▶ **Directions**
Repeat the entries below in full, with every character unchanged.

▶ **Records for this exercise**

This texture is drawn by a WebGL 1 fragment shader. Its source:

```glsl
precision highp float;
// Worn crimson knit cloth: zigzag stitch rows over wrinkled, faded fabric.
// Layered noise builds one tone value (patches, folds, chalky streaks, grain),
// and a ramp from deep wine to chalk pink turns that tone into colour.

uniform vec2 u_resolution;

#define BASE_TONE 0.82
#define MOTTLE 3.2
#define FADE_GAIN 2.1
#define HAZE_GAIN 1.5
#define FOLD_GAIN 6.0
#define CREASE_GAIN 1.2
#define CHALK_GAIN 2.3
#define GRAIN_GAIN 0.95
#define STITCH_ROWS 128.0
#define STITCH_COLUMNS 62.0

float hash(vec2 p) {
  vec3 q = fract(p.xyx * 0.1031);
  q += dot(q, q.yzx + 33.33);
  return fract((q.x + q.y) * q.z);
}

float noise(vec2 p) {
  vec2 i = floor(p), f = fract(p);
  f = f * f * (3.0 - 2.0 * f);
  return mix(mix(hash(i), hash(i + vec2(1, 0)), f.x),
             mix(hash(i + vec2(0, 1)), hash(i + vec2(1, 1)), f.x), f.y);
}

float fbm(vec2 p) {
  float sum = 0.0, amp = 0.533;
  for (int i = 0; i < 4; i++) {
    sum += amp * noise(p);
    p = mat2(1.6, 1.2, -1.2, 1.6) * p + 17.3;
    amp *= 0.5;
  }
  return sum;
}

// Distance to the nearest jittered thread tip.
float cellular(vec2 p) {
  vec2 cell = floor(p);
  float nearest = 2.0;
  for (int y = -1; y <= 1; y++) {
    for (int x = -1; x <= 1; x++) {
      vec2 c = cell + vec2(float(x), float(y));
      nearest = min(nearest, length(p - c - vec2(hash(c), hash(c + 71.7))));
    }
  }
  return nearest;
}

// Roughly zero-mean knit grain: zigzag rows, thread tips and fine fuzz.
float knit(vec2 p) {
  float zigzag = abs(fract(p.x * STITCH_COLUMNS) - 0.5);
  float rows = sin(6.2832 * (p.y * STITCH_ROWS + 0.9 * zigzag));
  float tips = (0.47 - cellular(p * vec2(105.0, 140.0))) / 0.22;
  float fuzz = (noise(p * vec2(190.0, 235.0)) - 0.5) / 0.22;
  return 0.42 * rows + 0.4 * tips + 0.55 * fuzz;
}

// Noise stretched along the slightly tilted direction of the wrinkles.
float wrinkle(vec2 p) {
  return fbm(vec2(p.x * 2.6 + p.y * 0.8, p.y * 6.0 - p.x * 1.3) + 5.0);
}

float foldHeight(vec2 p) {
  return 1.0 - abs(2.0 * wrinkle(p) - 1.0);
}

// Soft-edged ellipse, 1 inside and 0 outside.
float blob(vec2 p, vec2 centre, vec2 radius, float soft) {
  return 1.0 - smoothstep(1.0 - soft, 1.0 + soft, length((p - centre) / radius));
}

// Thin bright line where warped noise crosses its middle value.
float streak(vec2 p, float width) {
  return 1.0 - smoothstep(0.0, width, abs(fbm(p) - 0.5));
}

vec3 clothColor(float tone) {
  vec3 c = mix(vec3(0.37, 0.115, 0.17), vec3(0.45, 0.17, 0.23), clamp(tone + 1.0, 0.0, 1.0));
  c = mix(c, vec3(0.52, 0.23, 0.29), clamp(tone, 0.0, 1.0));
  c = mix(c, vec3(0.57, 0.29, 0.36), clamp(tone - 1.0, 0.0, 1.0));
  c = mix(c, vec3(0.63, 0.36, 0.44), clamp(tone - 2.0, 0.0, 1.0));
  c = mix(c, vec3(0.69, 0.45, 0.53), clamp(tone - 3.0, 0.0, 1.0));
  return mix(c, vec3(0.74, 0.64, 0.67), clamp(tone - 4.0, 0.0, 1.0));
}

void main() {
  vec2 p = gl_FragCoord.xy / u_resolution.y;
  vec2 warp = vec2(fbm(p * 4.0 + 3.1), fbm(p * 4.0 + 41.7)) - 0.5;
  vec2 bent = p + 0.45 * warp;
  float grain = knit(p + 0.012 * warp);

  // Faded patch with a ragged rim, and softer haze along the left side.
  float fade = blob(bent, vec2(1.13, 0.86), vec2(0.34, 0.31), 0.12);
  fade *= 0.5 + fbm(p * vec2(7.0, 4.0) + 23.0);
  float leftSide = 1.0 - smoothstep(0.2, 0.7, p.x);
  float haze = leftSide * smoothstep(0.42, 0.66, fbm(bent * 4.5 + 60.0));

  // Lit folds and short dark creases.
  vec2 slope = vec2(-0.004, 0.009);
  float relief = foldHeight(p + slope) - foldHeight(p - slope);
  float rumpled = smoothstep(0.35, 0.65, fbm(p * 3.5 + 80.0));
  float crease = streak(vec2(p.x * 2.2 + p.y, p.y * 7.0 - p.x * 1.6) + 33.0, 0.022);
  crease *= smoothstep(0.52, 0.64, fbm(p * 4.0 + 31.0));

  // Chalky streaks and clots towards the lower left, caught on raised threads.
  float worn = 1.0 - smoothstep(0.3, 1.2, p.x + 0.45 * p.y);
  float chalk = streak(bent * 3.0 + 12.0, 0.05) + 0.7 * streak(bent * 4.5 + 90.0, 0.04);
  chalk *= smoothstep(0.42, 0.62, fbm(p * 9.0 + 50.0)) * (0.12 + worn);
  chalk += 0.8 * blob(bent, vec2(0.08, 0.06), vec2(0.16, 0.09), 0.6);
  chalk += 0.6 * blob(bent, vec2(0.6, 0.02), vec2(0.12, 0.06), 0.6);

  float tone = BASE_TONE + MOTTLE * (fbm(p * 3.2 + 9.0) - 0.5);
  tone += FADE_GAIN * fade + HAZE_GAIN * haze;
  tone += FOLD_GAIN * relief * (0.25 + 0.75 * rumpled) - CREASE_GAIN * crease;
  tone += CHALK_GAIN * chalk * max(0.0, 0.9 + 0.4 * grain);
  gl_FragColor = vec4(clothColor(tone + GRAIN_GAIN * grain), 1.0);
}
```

▶ **Task solution**
This texture is drawn by a WebGL 1 fragment shader. Its source:

```glsl
precision highp float;
// Worn crimson knit cloth: zigzag stitch rows over wrinkled, faded fabric.
// Layered noise builds one tone value (patches, folds, chalky streaks, grain),
// and a ramp from deep wine to chalk pink turns that tone into colour.

uniform vec2 u_resolution;

#define BASE_TONE 0.82
#define MOTTLE 3.2
#define FADE_GAIN 2.1
#define HAZE_GAIN 1.5
#define FOLD_GAIN 6.0
#define CREASE_GAIN 1.2
#define CHALK_GAIN 2.3
#define GRAIN_GAIN 0.95
#define STITCH_ROWS 128.0
#define STITCH_COLUMNS 62.0

float hash(vec2 p) {
  vec3 q = fract(p.xyx * 0.1031);
  q += dot(q, q.yzx + 33.33);
  return fract((q.x + q.y) * q.z);
}

float noise(vec2 p) {
  vec2 i = floor(p), f = fract(p);
  f = f * f * (3.0 - 2.0 * f);
  return mix(mix(hash(i), hash(i + vec2(1, 0)), f.x),
             mix(hash(i + vec2(0, 1)), hash(i + vec2(1, 1)), f.x), f.y);
}

float fbm(vec2 p) {
  float sum = 0.0, amp = 0.533;
  for (int i = 0; i < 4; i++) {
    sum += amp * noise(p);
    p = mat2(1.6, 1.2, -1.2, 1.6) * p + 17.3;
    amp *= 0.5;
  }
  return sum;
}

// Distance to the nearest jittered thread tip.
float cellular(vec2 p) {
  vec2 cell = floor(p);
  float nearest = 2.0;
  for (int y = -1; y <= 1; y++) {
    for (int x = -1; x <= 1; x++) {
      vec2 c = cell + vec2(float(x), float(y));
      nearest = min(nearest, length(p - c - vec2(hash(c), hash(c + 71.7))));
    }
  }
  return nearest;
}

// Roughly zero-mean knit grain: zigzag rows, thread tips and fine fuzz.
float knit(vec2 p) {
  float zigzag = abs(fract(p.x * STITCH_COLUMNS) - 0.5);
  float rows = sin(6.2832 * (p.y * STITCH_ROWS + 0.9 * zigzag));
  float tips = (0.47 - cellular(p * vec2(105.0, 140.0))) / 0.22;
  float fuzz = (noise(p * vec2(190.0, 235.0)) - 0.5) / 0.22;
  return 0.42 * rows + 0.4 * tips + 0.55 * fuzz;
}

// Noise stretched along the slightly tilted direction of the wrinkles.
float wrinkle(vec2 p) {
  return fbm(vec2(p.x * 2.6 + p.y * 0.8, p.y * 6.0 - p.x * 1.3) + 5.0);
}

float foldHeight(vec2 p) {
  return 1.0 - abs(2.0 * wrinkle(p) - 1.0);
}

// Soft-edged ellipse, 1 inside and 0 outside.
float blob(vec2 p, vec2 centre, vec2 radius, float soft) {
  return 1.0 - smoothstep(1.0 - soft, 1.0 + soft, length((p - centre) / radius));
}

// Thin bright line where warped noise crosses its middle value.
float streak(vec2 p, float width) {
  return 1.0 - smoothstep(0.0, width, abs(fbm(p) - 0.5));
}

vec3 clothColor(float tone) {
  vec3 c = mix(vec3(0.37, 0.115, 0.17), vec3(0.45, 0.17, 0.23), clamp(tone + 1.0, 0.0, 1.0));
  c = mix(c, vec3(0.52, 0.23, 0.29), clamp(tone, 0.0, 1.0));
  c = mix(c, vec3(0.57, 0.29, 0.36), clamp(tone - 1.0, 0.0, 1.0));
  c = mix(c, vec3(0.63, 0.36, 0.44), clamp(tone - 2.0, 0.0, 1.0));
  c = mix(c, vec3(0.69, 0.45, 0.53), clamp(tone - 3.0, 0.0, 1.0));
  return mix(c, vec3(0.74, 0.64, 0.67), clamp(tone - 4.0, 0.0, 1.0));
}

void main() {
  vec2 p = gl_FragCoord.xy / u_resolution.y;
  vec2 warp = vec2(fbm(p * 4.0 + 3.1), fbm(p * 4.0 + 41.7)) - 0.5;
  vec2 bent = p + 0.45 * warp;
  float grain = knit(p + 0.012 * warp);

  // Faded patch with a ragged rim, and softer haze along the left side.
  float fade = blob(bent, vec2(1.13, 0.86), vec2(0.34, 0.31), 0.12);
  fade *= 0.5 + fbm(p * vec2(7.0, 4.0) + 23.0);
  float leftSide = 1.0 - smoothstep(0.2, 0.7, p.x);
  float haze = leftSide * smoothstep(0.42, 0.66, fbm(bent * 4.5 + 60.0));

  // Lit folds and short dark creases.
  vec2 slope = vec2(-0.004, 0.009);
  float relief = foldHeight(p + slope) - foldHeight(p - slope);
  float rumpled = smoothstep(0.35, 0.65, fbm(p * 3.5 + 80.0));
  float crease = streak(vec2(p.x * 2.2 + p.y, p.y * 7.0 - p.x * 1.6) + 33.0, 0.022);
  crease *= smoothstep(0.52, 0.64, fbm(p * 4.0 + 31.0));

  // Chalky streaks and clots towards the lower left, caught on raised threads.
  float worn = 1.0 - smoothstep(0.3, 1.2, p.x + 0.45 * p.y);
  float chalk = streak(bent * 3.0 + 12.0, 0.05) + 0.7 * streak(bent * 4.5 + 90.0, 0.04);
  chalk *= smoothstep(0.42, 0.62, fbm(p * 9.0 + 50.0)) * (0.12 + worn);
  chalk += 0.8 * blob(bent, vec2(0.08, 0.06), vec2(0.16, 0.09), 0.6);
  chalk += 0.6 * blob(bent, vec2(0.6, 0.02), vec2(0.12, 0.06), 0.6);

  float tone = BASE_TONE + MOTTLE * (fbm(p * 3.2 + 9.0) - 0.5);
  tone += FADE_GAIN * fade + HAZE_GAIN * haze;
  tone += FOLD_GAIN * relief * (0.25 + 0.75 * rumpled) - CREASE_GAIN * crease;
  tone += CHALK_GAIN * chalk * max(0.0, 0.9 + 0.4 * grain);
  gl_FragColor = vec4(clothColor(tone + GRAIN_GAIN * grain), 1.0);
}
```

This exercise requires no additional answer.